Records from a dataset
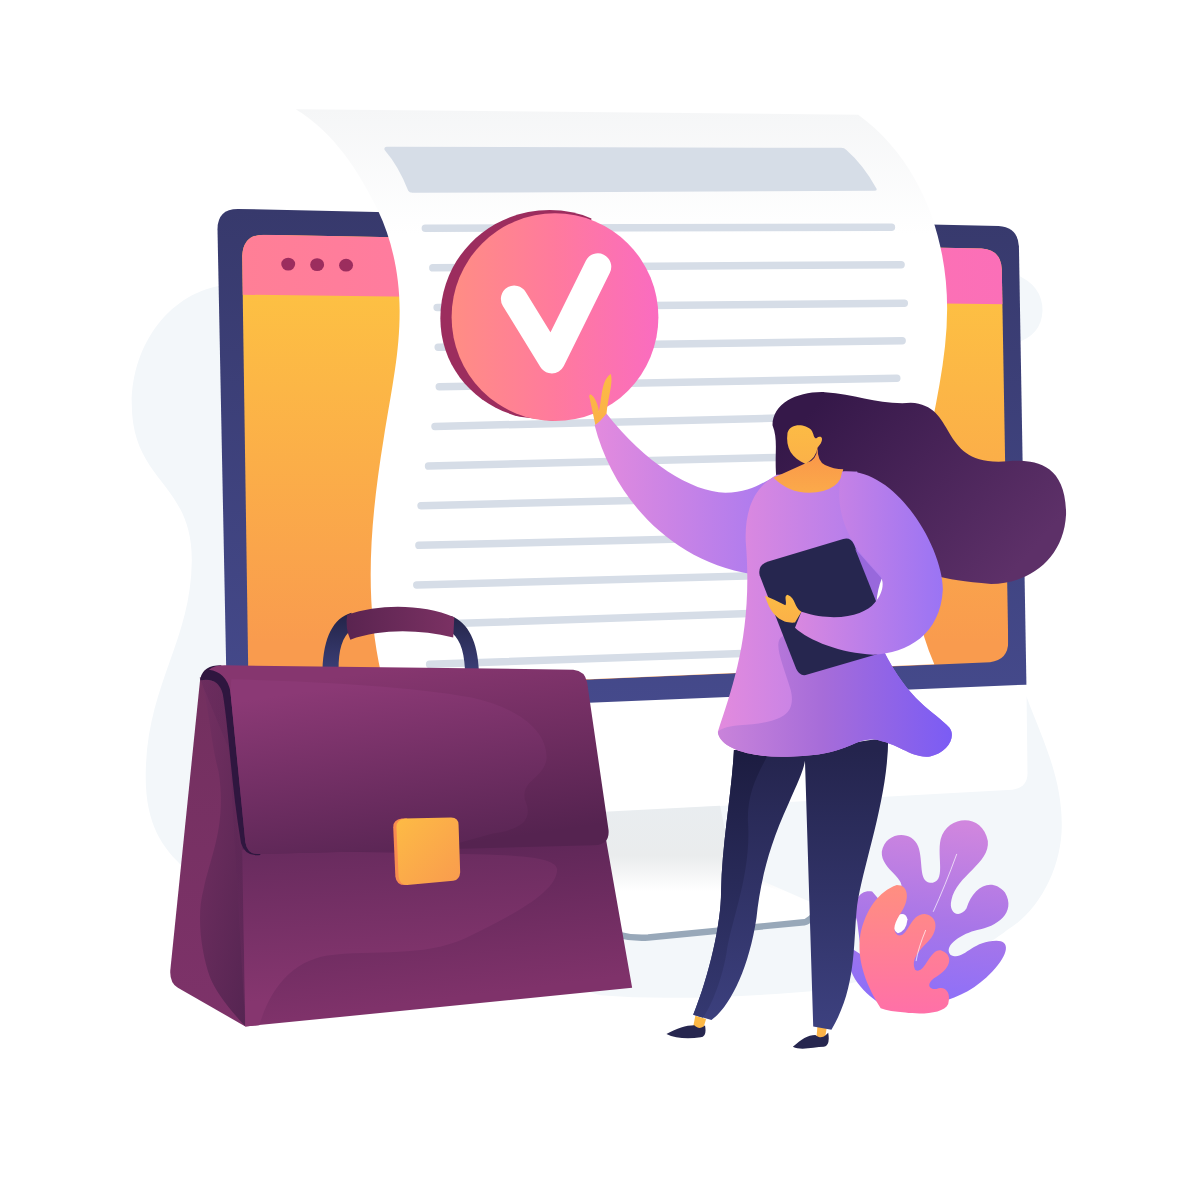
<!DOCTYPE html>
<html lang="en">
<head>
<meta charset="utf-8">
<title>Document approval illustration</title>
<style>
:root{
  --page:#ffffff; --blob:#f3f7fa; --rule:#d6dde7; --base-line:#98a8b9;
  --navy:#26264f; --navy-deep:#1e1e42; --navy-light:#454a8c; --frame-top:#37396c;
  --amber:#fdc043; --orange:#f99b4e; --coral:#ff8d84; --pink:#ff6fa8; --rose:#fb6fb8;
  --wine:#9c2d5e; --plum:#86366f; --plum-deep:#552350; --plum-ink:#2f163f;
  --lilac:#e18ade; --violet:#a078f2; --indigo:#7a5cf5; --hair-dark:#351849; --hair-light:#5d3068;
}
*{box-sizing:border-box}
html,body{margin:0;width:1200px;height:1200px;overflow:hidden;background:var(--page)}
.artwork{display:block;width:1200px;height:1200px}
.blob{fill:var(--blob)}
.paper-rules path{fill:none;stroke:var(--rule);stroke-width:7;stroke-linecap:round}
.rule-fill{fill:var(--rule)}
.wine{fill:var(--wine)}
.white{fill:var(--page)}
.navy{fill:var(--navy)}
.navy-deep{fill:var(--navy-deep)}
.tick{fill:none;stroke:var(--page);stroke-width:25;stroke-linecap:round;stroke-linejoin:round}
.base-line{fill:none;stroke:var(--base-line);stroke-width:6;stroke-linecap:round}
.vein{fill:none;stroke:#fff;stroke-width:.8;opacity:.8}
</style>
</head>
<body>
<svg class="artwork" viewBox="0 0 1120 1120" role="img" aria-label="A woman approves a document on a computer screen beside a large briefcase">
<defs>
  <linearGradient id="frame" x1="0" y1="0" x2="0" y2="1"><stop offset="0" stop-color="var(--frame-top)"/><stop offset="1" stop-color="var(--navy-light)"/></linearGradient>
  <linearGradient id="screen" gradientUnits="userSpaceOnUse" x1="0" y1="275" x2="0" y2="600"><stop offset="0" stop-color="var(--amber)"/><stop offset="1" stop-color="var(--orange)"/></linearGradient>
  <linearGradient id="toolbar" gradientUnits="userSpaceOnUse" x1="226" y1="0" x2="936" y2="0"><stop offset="0" stop-color="#ff7f96"/><stop offset=".25" stop-color="#ff7ba0"/><stop offset="1" stop-color="var(--rose)"/></linearGradient>
  <linearGradient id="paper" x1="0" y1="0" x2="0" y2="1"><stop offset="0" stop-color="#f5f6f7"/><stop offset=".22" stop-color="#fff"/></linearGradient>
  <linearGradient id="stand" x1="0" y1="0" x2="0" y2="1"><stop offset="0" stop-color="#e9edf0"/><stop offset=".38" stop-color="#eaeced"/><stop offset=".65" stop-color="#fff"/></linearGradient>
  <linearGradient id="badge" x1="0" x2="1"><stop offset="0" stop-color="var(--coral)"/><stop offset=".5" stop-color="#ff7a9d"/><stop offset="1" stop-color="#fa6cc0"/></linearGradient>
  <linearGradient id="skin" x1="0" y1="0" x2="0" y2="1"><stop offset="0" stop-color="#fcbb45"/><stop offset="1" stop-color="#fbb148"/></linearGradient>
  <linearGradient id="neck" x1="0" y1="0" x2="0" y2="1"><stop offset="0" stop-color="#fa9449"/><stop offset="1" stop-color="#fbaa4a"/></linearGradient>
  <linearGradient id="hair" gradientUnits="userSpaceOnUse" x1="760" y1="380" x2="940" y2="540"><stop offset="0" stop-color="var(--hair-dark)"/><stop offset="1" stop-color="var(--hair-light)"/></linearGradient>
  <linearGradient id="reach" gradientUnits="userSpaceOnUse" x1="560" y1="0" x2="725" y2="0"><stop offset="0" stop-color="var(--lilac)"/><stop offset="1" stop-color="#a97af0"/></linearGradient>
  <linearGradient id="tunic" gradientUnits="userSpaceOnUse" x1="675" y1="0" x2="860" y2="0"><stop offset="0" stop-color="var(--lilac)"/><stop offset="1" stop-color="var(--violet)"/></linearGradient>
  <linearGradient id="tunic-shade" gradientUnits="userSpaceOnUse" x1="670" y1="0" x2="890" y2="0"><stop offset="0" stop-color="#c983da"/><stop offset=".45" stop-color="#a66cd9"/><stop offset="1" stop-color="var(--indigo)"/></linearGradient>
  <linearGradient id="sleeve" gradientUnits="userSpaceOnUse" x1="740" y1="0" x2="880" y2="0"><stop offset="0" stop-color="#da88df"/><stop offset="1" stop-color="#9a74f4"/></linearGradient>
  <linearGradient id="trousers" gradientUnits="userSpaceOnUse" x1="0" y1="700" x2="0" y2="955"><stop offset="0" stop-color="#24244d"/><stop offset="1" stop-color="#3c407e"/></linearGradient>
  <linearGradient id="trousers-shade" gradientUnits="userSpaceOnUse" x1="0" y1="700" x2="0" y2="955"><stop offset="0" stop-color="#1c1c40"/><stop offset="1" stop-color="#353972"/></linearGradient>
  <linearGradient id="case-front" gradientUnits="userSpaceOnUse" x1="300" y1="790" x2="320" y2="945"><stop offset="0" stop-color="#5a2555"/><stop offset="1" stop-color="#7f326a"/></linearGradient>
  <linearGradient id="case-glow" gradientUnits="userSpaceOnUse" x1="300" y1="790" x2="310" y2="930"><stop offset="0" stop-color="#682b5e"/><stop offset="1" stop-color="var(--plum)"/></linearGradient>
  <linearGradient id="case-flap" gradientUnits="userSpaceOnUse" x1="360" y1="625" x2="385" y2="795"><stop offset="0" stop-color="var(--plum)"/><stop offset="1" stop-color="var(--plum-deep)"/></linearGradient>
  <linearGradient id="flap-glow" gradientUnits="userSpaceOnUse" x1="350" y1="635" x2="375" y2="795"><stop offset="0" stop-color="#8b3975"/><stop offset="1" stop-color="#5b2655"/></linearGradient>
  <linearGradient id="case-side" x1="0" y1="0" x2="0" y2="1"><stop offset="0" stop-color="#73305f"/><stop offset="1" stop-color="#7d3269"/></linearGradient>
  <linearGradient id="side-shade" x1="0" y1="0" x2="1" y2="1"><stop offset="0" stop-color="#743062"/><stop offset="1" stop-color="#47204a"/></linearGradient>
  <linearGradient id="grip" x1="0" y1="0" x2="1" y2="0"><stop offset="0" stop-color="#5a2450"/><stop offset="1" stop-color="#7b3163"/></linearGradient>
  <linearGradient id="strap" x1="0" y1="0" x2="0" y2="1"><stop offset="0" stop-color="#232347"/><stop offset="1" stop-color="#3b3f77"/></linearGradient>
  <linearGradient id="clasp" x1="0" y1="0" x2="1" y2="1"><stop offset="0" stop-color="#fdbb45"/><stop offset="1" stop-color="var(--orange)"/></linearGradient>
  <linearGradient id="leaf-violet" x1=".5" y1="0" x2=".4" y2="1"><stop offset="0" stop-color="#d086de"/><stop offset=".55" stop-color="#a876e8"/><stop offset="1" stop-color="#8b6ffa"/></linearGradient>
  <linearGradient id="leaf-pink" x1="0" y1="0" x2="0" y2="1"><stop offset="0" stop-color="#ff8f80"/><stop offset="1" stop-color="#ff70a8"/></linearGradient>
  <clipPath id="screen-clip"><path d="M226 239Q227 219 246 219L916 232Q934 233 935 251L941 599Q941 616 924 618L232 648Z"/></clipPath>
</defs>

<g id="backdrop" class="blob">
  <path d="M210 266C160 272 123 320 123 377C123 450 180 450 179 524C178 600 136 640 136 725C136 770 152 792 172 810L560 929C620 934 700 930 760 925C850 905 900 900 940 868C970 850 991 810 991 770C991 725 973 690 958 650L550 640L215 600Z"/>
  <path d="M945 255Q973 265 973 290Q972 313 948 320Z"/>
</g>

<g id="monitor">
  <path class="white" d="M540 640L958 637L959 722Q959 735 945 737L550 759Z"/>
  <path fill="url(#stand)" d="M555 758L672 752L684 810L757 842L757 858L603 875Q590 876 575 871Z"/>
  <path class="white" d="M690 818L757 842V858L680 864Z"/>
  <path class="base-line" d="M575 872Q590 876 605 875L748 861Q753 861 757 857"/>
  <path fill="url(#frame)" d="M203 214Q203 195 222 195L932 211Q950 212 951 230L958 639L550 656L212 668Z"/>
  <g clip-path="url(#screen-clip)">
    <path fill="url(#screen)" d="M220 210H945V650H220Z"/>
    <path fill="url(#toolbar)" d="M220 210H945V284L220 275Z"/>
  </g>
  <g class="wine"><ellipse cx="269" cy="246.500" rx="6.500" ry="6"/><ellipse cx="296" cy="247" rx="6.500" ry="6"/><ellipse cx="323" cy="247.500" rx="6.500" ry="6"/></g>
</g>

<g id="document">
  <path fill="url(#paper)" d="M276 102L801 107C860 150 884 222 884 288C884 335 872 383 863 430C852 490 842 550 872 620L550 634L356 630C340 560 345 490 358 410C366 360 373 330 373 290C373 255 365 222 353 197C335 160 312 124 276 102Z"/>
  <path class="rule-fill" d="M361 137L785 138Q788 138 790 140Q806 154 818 176Q819 178 816 178L385 180Q382 180 381 178Q372 155 359 140Q358 137 361 137Z"/>
  <g class="paper-rules">
    <path d="M397 213L832 212"/><path d="M404 250L841 247"/><path d="M408 287L844 283"/><path d="M409 324L842 318"/>
    <path d="M410 361L837 353"/><path d="M406 398L735 390"/><path d="M400 435L725 427"/><path d="M393 472L600 467"/>
    <path d="M391 509L720 501"/><path d="M389 546L720 537"/><path d="M423 582L720 572"/><path d="M401 620L720 609"/>
  </g>
</g>

<g id="approval-badge">
  <path class="wine" d="M518 393L485 389C442 378 411 342 411 297C411 240 457 196 513 196Q535 196 552 204L540 300Z"/>
  <ellipse cx="518" cy="296" rx="96.500" ry="97" fill="url(#badge)"/>
  <path class="tick" d="M480 279L515 336L558 249"/>
</g>

<g id="plant">
  <path fill="url(#leaf-violet)" d="M825 939C808 928 787 910 793 884L804 891L800 860C794 840 803 830 814 832L826 846L840 832C848 820 822 812 823 795C826 776 851 774 857 790C862 804 857 822 868 824C884 824 874 800 878 783C884 761 917 758 922 785C924 806 893 817 888 840C885 852 895 858 902 848C908 828 925 818 938 833C949 852 930 865 912 868C899 871 880 882 887 891C899 898 906 878 930 878C943 878 942 890 926 907C912 922 895 931 878 935Z"/>
  <path class="white" d="M836 855Q845 850 847 858Q846 869 838 871Q830 866 836 855Z"/>
  <path fill="url(#leaf-pink)" d="M822 941C810 922 799 898 803 872C808 849 820 832 837 826C848 826 849 839 842 850C835 861 832 868 838 873C848 875 849 853 863 853C876 855 876 869 866 879C857 888 850 896 854 905C863 911 867 886 878 887C890 891 888 903 875 911C864 917 866 924 874 923C882 920 888 926 885 937C881 946 860 947 845 945Q830 944 822 941Z"/>
  <path class="vein" d="M893 797Q882 827 871 851M864 868Q857 885 855 897"/>
</g>

<g id="briefcase">
  <g id="handle">
    <path fill="url(#strap)" d="M301 625C302 595 311 577 328 572L329 587C319 594 316 607 316 625ZM434 625C433 605 428 594 419 589L421 575C437 581 446 599 447 627Z"/>
    <path fill="url(#grip)" d="M324 574C355 563 395 564 424 576L423 595C390 587 355 587 327 597Q322 586 324 574Z"/>
  </g>
  <path fill="url(#case-side)" d="M187 632L159 905Q158 917 166 922L229 958L260 800L213 640Z"/>
  <path fill="url(#side-shade)" d="M187 634C195 655 196 690 204 720C212 770 196 800 190 830C183 855 188 890 196 912Q203 930 229 958L250 800L215 632Z" opacity=".85"/>
  <path fill="url(#case-front)" d="M213 650L226 790L229 958L590 922L565 780L548 640Z"/>
  <path fill="url(#case-front)" d="M186 632L214 700L229 958L238 860L222 780L210 640Z" opacity=".3"/>
  <path fill="url(#case-glow)" d="M242 957C253 920 275 894 312 891C360 887 402 893 440 873C482 852 520 832 520 811C518 798 470 798 430 797L226 793L229 958Z"/>
  <path fill="var(--plum-ink)" d="M187 633Q190 621 206 621L223 632L243 798Q229 800 225 787C216 735 214 685 208 648Q204 632 187 635Z"/>
  <path fill="url(#case-flap)" d="M195 625Q200 621 210 621L535 625Q546 626 548 637L568 775Q569 788 555 789L242 797Q231 798 229 786L215 645Q211 627 195 625Z"/>
  <path fill="url(#flap-glow)" d="M216 634C290 636 380 640 440 651C485 661 512 683 510 709C506 728 486 728 490 747C498 765 487 774 460 778L405 793L242 797Q231 798 229 786L215 645Z"/>
  <g id="clasp-lock">
    <path fill="#f88b50" d="M375 764L380 764V826Q370 827 369 818L367 772Q367 765 375 764Z"/>
    <path fill="url(#clasp)" d="M378 764L421 763Q428 763 428 770L429.500 814Q429 821 423 822L380 826Q373 826 372 818L370 772Q370 765 378 764Z"/>
  </g>
</g>

<g id="woman">
  <g id="legs">
    <path fill="url(#skin)" d="M649 948L659 951L656 961L647 958ZM763 957H772L770 969H762Z"/>
    <path class="navy" d="M622 965C632 960 640 957 648 957C653 962 657 958 658 957Q660 968 654 968C642 970 630 969 622 965ZM740 977C748 970 754 966 761 966C767 971 771 966 773 964Q775 976 769 977C760 977 748 981 740 977Z"/>
    <path fill="url(#trousers)" d="M685 700L752 702C752 716 746 727 736 750C716 793 709 828 706 857C699 903 682 939 664 952L647 947C662 910 673 862 673 832C674 785 683 740 685 700Z"/>
    <path fill="url(#trousers-shade)" d="M685 700L717 704C706 725 698 740 698 765C702 815 682 860 678 890C673 918 663 940 656 950L647 947C662 910 673 862 673 832C674 785 683 740 685 700Z"/>
    <path fill="url(#trousers)" d="M751 700L829 688C829 745 806 805 800 845C796 880 800 921 776 961L759 958Z"/>
  </g>
  <path id="hair-shape" fill="url(#hair)" d="M725 450C722 425 727 412 721 397C721 376 745 365 770 366C800 368 820 378 850 376C893 378 876 431 932 431C955 429 995 424 995 480C993 522 960 545 925 545C900 543 885 541 872 537L800 450Z"/>
  <g id="raised-arm">
    <path fill="url(#skin)" d="M556 398Q553 384 550 370C550 365 557 371 559 384C562 371 561 355 570 349C573 358 566 374 566 391Z"/>
    <path fill="url(#reach)" d="M566 386C602 432 645 459 677 460C700 460 712 450 725 444L702 536C622 523 571 460 555 397Q560 394 566 386Z"/>
  </g>
  <path id="tunic-body" fill="url(#tunic)" d="M725 443C705 454 695 474 696 505C703 590 684 640 670 683C672 700 705 708 740 706C790 705 795 690 815 690C840 694 850 708 868 706C884 703 893 688 886 679C872 664 848 655 824 606V541L800 440Z"/>
  <path id="tunic-fold" fill="url(#tunic-shade)" d="M730 594C721 600 731 620 738 644C744 670 725 674 690 677Q671 679 670 684C673 700 705 708 740 706C790 705 795 690 815 690C840 694 850 708 868 706C884 703 893 688 886 679C872 664 848 655 824 606L750 590Z"/>
  <g id="head">
    <path fill="url(#neck)" d="M722 446L753 432Q762 430 763 418Q763 431 770 434Q778 438 787 438Q785 459 755 460Q736 460 722 446Z"/>
    <path fill="url(#skin)" d="M735 404C738 394 752 396 757 401C760 405 759 409 762 409C766 406 769 408 766 414L763 418Q762 427 752 433C739 428 733 418 735 404Z"/>
  </g>
  <path id="folder" class="navy" d="M717 524L787 503Q794 501 797 508L818 558L824 609L752 630Q746 631 743 624L709 537Q707 527 717 524Z"/>
  <g id="holding-arm">
    <path fill="#9868dc" d="M798 512L824 541L818 562Z"/>
    <path class="white" d="M823 540Q828 552 818 562Q819 550 823 540Z"/>
    <path fill="url(#sleeve)" d="M786 440C837 436 880 512 880 550C878 592 847 610 815 611C785 610 755 598 742 586L748 571C782 582 808 573 816 563C823 555 826 546 822 537C800 515 775 485 786 440Z"/>
    <path fill="url(#skin)" d="M714 556C720 577 732 582 742 581L748 571C741 567 743 558 735 555C731 556 735 562 733 565Q724 560 714 556Z"/>
  </g>
</g>
</svg>
</body>
</html>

• [ASSIGNMENT]:
Every line of the data above that includes "width" should be listed.

• [WRITTEN ANSWER]:
html,body{margin:0;width:1200px;height:1200px;overflow:hidden;background:var(--page)}
.artwork{display:block;width:1200px;height:1200px}
.paper-rules path{fill:none;stroke:var(--rule);stroke-width:7;stroke-linecap:round}
.tick{fill:none;stroke:var(--page);stroke-width:25;stroke-linecap:round;stroke-linejoin:round}
.base-line{fill:none;stroke:var(--base-line);stroke-width:6;stroke-linecap:round}
.vein{fill:none;stroke:#fff;stroke-width:.8;opacity:.8}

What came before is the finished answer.